Further, admit the male body into commerce.  Allow the male body to follow the female body in its utility as objet d’art, from fine to commercial.  Where Calvin Klein has gestured with hip bones and abdominal muscles, let us extend and explode.  The shy glimpse of shaft in the open toothed zipper.  The youth, barely legal, stripped with his wrists and ankles bound to the gears of a printing press.  A stubbled chin and ripe tongue pressed to the bleached grout in a shower stall.

Consider the societal benefits.  Our eyes tire from centuries of pierced female bosoms and coy female buttocks, from the many abstractions of the labial fold and the endless parade of pubic hairstyles.  The beer is skunked and the couch on the porch stiff with spunk.  Let’s get the party started elsewhere.  Think how new, how underexploited the many attitudes of the cock, the ball sack, the little strip of flesh between scrotum and anus.  Consider the artistic benefits.  Women poets, from our privileged position inhabiting and constructing the body, must reach out to those who merely construct.  Must pierce and abrade, crack open and diagram, until they too experience the immanence of skin and bone.  Do not allow them to remain with their senseless noses pressed to the glass of our exquisite coffins.  Rather, grant them the opportunity to consider with every word written, with every article of clothing donned, and every step taken—Is it me or my body they admire, deface?  Is my greatest creation the poem or the child?  Which one shall I feed when both are hungry?  Is this violation an act of sex or power?  Would I be better loved headless and always, always erect?

3 comments for this entry:
  1. Adam Strauss

    D–this post is fabulous! I am SOOOOOOOOOOOOOOOO with you on the delightful potential in really really workin’ the objectification of the male body! Men–well, hot ones–are soooooo hot and so ripe for this kind of representation! (Tho it also seems like this mode could be concurrent to harassment). In some ways isn’t this much of what gay male representation already does, or am I totally off and Tom of Finland or somesuch is not really relevant here. I hope all’s well!

  2. Danielle

    Hey, Adam, thanks for the comment! Hmmm…it’s true, that male bodies certainly get represented this way in certain arenas, and even here & there in the mainstream, but I guess I’m thinking more about the way the globalizing effect of a male gaze that has been trained to seek out the death of a beautiful woman. A segmented female form. Etc. We ALL, each and everyone of us, get taught to gaze in this fashion, to assess the female form with it, so for this (satirical/not satirical!) plan of mine to work, we’re going to have get it into every home in every town.

  3. adam strauss

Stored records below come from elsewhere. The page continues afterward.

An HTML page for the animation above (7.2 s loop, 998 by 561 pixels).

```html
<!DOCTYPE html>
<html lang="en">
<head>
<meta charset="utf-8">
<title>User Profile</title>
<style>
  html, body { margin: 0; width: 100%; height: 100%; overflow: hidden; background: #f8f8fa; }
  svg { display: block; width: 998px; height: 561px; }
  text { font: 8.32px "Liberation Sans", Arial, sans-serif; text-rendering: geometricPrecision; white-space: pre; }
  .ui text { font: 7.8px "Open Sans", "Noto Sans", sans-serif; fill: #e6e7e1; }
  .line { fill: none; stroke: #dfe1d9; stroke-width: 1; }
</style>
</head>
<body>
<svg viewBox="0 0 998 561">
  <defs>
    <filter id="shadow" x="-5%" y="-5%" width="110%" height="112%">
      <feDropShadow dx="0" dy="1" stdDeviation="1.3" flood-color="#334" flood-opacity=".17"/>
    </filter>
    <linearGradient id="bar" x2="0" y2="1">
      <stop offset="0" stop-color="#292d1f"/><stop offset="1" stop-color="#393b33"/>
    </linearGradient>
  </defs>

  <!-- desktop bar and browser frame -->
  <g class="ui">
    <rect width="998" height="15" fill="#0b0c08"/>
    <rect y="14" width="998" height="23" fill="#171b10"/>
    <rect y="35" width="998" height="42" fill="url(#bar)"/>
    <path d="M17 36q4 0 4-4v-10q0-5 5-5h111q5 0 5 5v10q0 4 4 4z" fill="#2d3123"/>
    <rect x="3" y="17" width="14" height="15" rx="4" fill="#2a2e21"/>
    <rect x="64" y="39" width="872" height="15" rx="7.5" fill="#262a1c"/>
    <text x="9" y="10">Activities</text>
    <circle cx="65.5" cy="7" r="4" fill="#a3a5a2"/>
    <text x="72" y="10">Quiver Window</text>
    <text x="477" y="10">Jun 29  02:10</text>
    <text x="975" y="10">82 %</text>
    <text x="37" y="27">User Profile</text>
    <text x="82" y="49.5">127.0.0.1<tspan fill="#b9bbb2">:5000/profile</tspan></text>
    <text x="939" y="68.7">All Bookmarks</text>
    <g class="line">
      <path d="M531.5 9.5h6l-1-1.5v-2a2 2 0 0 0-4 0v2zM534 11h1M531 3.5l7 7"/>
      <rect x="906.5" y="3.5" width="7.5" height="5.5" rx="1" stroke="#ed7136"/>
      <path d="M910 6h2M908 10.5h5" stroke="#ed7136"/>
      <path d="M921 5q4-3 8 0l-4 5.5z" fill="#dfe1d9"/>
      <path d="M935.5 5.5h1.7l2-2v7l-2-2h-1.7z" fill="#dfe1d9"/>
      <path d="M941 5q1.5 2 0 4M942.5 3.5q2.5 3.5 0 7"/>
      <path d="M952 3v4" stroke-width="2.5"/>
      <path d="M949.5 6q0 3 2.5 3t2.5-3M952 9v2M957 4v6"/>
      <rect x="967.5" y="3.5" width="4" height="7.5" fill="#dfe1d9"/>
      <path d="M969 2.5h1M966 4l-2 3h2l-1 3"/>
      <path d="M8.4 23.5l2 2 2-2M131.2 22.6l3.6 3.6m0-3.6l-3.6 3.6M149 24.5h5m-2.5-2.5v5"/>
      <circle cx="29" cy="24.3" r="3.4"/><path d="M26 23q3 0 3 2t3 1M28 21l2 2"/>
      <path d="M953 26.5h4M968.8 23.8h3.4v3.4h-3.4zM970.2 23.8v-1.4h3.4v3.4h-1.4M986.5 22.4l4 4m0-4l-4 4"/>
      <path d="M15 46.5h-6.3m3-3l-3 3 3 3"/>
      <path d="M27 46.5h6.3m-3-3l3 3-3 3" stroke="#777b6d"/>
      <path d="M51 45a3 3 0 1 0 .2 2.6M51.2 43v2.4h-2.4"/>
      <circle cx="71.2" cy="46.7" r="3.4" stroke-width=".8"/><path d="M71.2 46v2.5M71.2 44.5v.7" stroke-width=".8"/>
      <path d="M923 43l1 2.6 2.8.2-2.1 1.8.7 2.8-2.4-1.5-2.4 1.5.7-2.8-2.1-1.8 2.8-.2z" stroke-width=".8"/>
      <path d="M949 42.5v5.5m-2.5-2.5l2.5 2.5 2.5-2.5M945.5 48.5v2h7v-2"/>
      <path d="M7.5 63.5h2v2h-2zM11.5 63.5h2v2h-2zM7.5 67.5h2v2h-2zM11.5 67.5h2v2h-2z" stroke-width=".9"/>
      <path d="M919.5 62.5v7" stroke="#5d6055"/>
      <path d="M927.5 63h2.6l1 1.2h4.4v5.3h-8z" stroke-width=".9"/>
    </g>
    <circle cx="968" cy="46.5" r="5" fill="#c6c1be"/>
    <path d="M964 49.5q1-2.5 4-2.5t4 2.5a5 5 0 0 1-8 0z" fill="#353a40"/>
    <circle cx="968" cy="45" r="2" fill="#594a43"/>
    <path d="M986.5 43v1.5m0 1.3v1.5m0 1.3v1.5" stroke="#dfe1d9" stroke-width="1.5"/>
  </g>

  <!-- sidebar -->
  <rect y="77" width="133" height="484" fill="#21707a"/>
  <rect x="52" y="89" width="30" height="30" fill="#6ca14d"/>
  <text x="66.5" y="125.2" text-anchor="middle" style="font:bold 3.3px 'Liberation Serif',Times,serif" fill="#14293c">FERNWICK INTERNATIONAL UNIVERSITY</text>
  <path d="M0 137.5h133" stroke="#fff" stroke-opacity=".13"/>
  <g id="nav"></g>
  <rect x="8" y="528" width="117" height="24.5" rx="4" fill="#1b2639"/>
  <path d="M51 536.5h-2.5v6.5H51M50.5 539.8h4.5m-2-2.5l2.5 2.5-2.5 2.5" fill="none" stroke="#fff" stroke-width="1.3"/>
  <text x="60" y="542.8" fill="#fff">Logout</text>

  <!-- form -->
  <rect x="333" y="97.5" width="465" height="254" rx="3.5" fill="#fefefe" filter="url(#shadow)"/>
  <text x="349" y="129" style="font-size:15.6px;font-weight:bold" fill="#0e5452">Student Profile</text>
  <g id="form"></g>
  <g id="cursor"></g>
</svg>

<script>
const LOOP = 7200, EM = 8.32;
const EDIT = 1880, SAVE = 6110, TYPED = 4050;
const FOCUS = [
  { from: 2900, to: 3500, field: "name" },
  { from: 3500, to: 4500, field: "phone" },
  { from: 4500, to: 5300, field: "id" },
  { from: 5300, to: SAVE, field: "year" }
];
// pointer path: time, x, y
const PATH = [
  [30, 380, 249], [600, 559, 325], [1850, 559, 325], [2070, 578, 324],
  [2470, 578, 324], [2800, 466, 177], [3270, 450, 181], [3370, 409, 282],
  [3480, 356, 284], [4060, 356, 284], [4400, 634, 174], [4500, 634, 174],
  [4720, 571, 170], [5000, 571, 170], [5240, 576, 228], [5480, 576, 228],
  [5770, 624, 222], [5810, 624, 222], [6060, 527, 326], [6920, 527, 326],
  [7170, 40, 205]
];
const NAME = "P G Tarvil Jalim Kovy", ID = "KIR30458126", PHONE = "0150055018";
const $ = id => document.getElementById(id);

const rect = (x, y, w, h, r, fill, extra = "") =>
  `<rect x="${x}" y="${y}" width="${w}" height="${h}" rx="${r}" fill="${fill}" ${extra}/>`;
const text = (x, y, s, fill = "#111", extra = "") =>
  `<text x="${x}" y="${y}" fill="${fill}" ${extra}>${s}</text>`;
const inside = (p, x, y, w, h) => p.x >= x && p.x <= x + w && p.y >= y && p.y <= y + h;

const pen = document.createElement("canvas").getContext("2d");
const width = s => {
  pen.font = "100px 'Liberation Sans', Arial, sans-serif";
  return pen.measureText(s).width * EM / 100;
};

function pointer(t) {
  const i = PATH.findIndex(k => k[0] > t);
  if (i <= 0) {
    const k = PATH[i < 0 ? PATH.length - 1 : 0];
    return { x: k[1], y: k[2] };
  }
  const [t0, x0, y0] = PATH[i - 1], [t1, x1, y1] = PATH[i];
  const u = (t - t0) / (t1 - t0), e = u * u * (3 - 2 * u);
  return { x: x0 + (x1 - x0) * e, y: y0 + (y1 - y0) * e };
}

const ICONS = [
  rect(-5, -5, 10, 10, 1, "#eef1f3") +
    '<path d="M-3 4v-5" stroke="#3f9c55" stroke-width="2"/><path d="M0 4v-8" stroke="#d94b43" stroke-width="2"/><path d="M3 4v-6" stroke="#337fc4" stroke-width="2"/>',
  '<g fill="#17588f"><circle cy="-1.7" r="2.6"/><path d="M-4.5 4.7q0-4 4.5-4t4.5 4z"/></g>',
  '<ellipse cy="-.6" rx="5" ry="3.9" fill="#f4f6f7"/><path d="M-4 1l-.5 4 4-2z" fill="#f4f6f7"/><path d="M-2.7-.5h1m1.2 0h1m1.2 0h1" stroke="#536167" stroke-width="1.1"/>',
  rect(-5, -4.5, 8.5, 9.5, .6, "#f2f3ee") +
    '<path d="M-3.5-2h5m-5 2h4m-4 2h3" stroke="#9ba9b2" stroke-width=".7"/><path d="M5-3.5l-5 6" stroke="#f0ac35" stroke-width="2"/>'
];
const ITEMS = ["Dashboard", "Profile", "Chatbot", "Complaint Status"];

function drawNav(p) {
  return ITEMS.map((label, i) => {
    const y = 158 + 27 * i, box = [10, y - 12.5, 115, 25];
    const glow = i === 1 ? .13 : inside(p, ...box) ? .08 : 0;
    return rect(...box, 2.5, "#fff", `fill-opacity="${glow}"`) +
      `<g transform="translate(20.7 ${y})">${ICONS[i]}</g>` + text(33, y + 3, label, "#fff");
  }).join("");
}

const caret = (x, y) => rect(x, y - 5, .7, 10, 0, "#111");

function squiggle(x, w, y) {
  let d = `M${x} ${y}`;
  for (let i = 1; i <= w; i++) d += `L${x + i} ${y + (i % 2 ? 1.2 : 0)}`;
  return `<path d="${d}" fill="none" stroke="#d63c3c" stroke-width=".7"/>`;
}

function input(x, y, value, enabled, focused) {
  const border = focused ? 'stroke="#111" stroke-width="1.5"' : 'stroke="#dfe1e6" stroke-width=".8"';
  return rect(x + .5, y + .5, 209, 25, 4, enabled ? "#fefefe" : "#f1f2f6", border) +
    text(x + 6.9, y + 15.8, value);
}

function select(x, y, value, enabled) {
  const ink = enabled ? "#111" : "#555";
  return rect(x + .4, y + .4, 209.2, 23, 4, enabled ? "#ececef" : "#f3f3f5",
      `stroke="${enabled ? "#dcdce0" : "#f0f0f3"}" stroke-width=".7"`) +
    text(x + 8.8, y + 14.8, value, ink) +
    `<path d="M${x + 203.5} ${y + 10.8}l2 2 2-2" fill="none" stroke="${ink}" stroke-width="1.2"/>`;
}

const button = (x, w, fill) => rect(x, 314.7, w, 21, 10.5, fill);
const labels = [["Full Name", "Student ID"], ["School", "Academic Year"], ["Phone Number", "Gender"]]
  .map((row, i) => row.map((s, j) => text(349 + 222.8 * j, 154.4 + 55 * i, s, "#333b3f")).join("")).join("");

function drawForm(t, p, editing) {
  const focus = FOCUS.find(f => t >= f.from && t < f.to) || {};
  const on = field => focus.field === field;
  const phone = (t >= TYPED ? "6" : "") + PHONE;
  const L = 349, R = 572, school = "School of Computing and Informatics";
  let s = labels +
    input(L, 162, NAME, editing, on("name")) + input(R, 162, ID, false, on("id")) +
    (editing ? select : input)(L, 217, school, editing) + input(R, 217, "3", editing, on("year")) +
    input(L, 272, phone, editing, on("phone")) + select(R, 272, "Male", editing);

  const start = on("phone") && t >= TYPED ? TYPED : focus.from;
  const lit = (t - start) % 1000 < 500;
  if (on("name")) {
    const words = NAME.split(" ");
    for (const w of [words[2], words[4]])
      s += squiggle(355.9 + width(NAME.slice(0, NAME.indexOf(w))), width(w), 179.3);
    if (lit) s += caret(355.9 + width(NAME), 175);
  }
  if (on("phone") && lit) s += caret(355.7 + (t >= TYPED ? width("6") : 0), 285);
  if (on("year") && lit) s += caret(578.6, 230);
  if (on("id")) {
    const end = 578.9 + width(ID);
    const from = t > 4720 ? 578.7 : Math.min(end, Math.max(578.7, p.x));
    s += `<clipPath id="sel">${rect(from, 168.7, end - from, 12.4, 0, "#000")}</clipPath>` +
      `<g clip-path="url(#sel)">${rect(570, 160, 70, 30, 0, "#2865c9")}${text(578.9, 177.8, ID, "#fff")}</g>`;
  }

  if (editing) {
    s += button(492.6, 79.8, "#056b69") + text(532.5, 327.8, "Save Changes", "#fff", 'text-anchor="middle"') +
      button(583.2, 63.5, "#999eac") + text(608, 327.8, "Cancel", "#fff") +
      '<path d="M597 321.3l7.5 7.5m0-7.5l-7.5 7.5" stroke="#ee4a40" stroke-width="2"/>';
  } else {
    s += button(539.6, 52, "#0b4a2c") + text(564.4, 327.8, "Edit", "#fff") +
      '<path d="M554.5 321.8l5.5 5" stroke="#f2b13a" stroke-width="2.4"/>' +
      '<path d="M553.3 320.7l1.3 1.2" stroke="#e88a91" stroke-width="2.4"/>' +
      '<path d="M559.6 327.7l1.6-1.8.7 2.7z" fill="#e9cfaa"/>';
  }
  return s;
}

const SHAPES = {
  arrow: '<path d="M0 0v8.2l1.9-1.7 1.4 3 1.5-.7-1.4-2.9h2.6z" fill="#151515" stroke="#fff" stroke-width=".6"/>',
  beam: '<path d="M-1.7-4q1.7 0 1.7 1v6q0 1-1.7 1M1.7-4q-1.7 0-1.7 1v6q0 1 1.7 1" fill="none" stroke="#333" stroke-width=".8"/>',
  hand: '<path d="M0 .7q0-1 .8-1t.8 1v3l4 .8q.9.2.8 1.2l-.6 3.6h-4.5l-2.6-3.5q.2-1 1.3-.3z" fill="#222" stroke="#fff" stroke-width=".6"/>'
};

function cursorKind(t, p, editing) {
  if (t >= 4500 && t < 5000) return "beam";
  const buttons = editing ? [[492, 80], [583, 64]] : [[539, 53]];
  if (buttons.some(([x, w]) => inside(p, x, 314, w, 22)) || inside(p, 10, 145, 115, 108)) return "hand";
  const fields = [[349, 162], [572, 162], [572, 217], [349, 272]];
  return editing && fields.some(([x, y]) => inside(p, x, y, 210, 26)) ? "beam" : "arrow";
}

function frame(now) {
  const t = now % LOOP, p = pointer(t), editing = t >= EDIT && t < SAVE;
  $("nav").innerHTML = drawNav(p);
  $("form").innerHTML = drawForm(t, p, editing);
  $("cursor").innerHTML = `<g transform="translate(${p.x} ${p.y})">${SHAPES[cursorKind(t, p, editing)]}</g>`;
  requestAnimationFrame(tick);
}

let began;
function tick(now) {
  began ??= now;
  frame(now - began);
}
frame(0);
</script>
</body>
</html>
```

    Oh I am very much with ya on the desire that this objectification not just be in certain fringe spaces; all I was tryin’ to suggest is that some gay male representation does seem to do what you’re advocating. Although this is inchoate at this point, I wonder if the dominance/preponderance of the male gaze is thoroughly tied up in heterosexuality/heterosexism–and, ugh, women get the shit end of the heterosexual position (along with privilege which at this point lacks a solidly recognized lens so as to almost be illegible). I love the Thunder Down Under (or whatever the show is called) billboard near the Vegas airport in large part because it does put the thoroughly objectified male in a very visible public space. The one thing I am weary of is if this objectivity continues to valorize the cock–pecs,abs, biceps, asses, hurdygurdy thighs and quads, oh yeah, but there’s already–explicitly or implcitly, perhaps too much hard-on already out there. And the woody may be inextricable from the male gaze, from body as viewer instead of body as viewed. As is hopefully clear, I’m lovin’ thinkin’ ’bout these issues.

    I hope all’s well!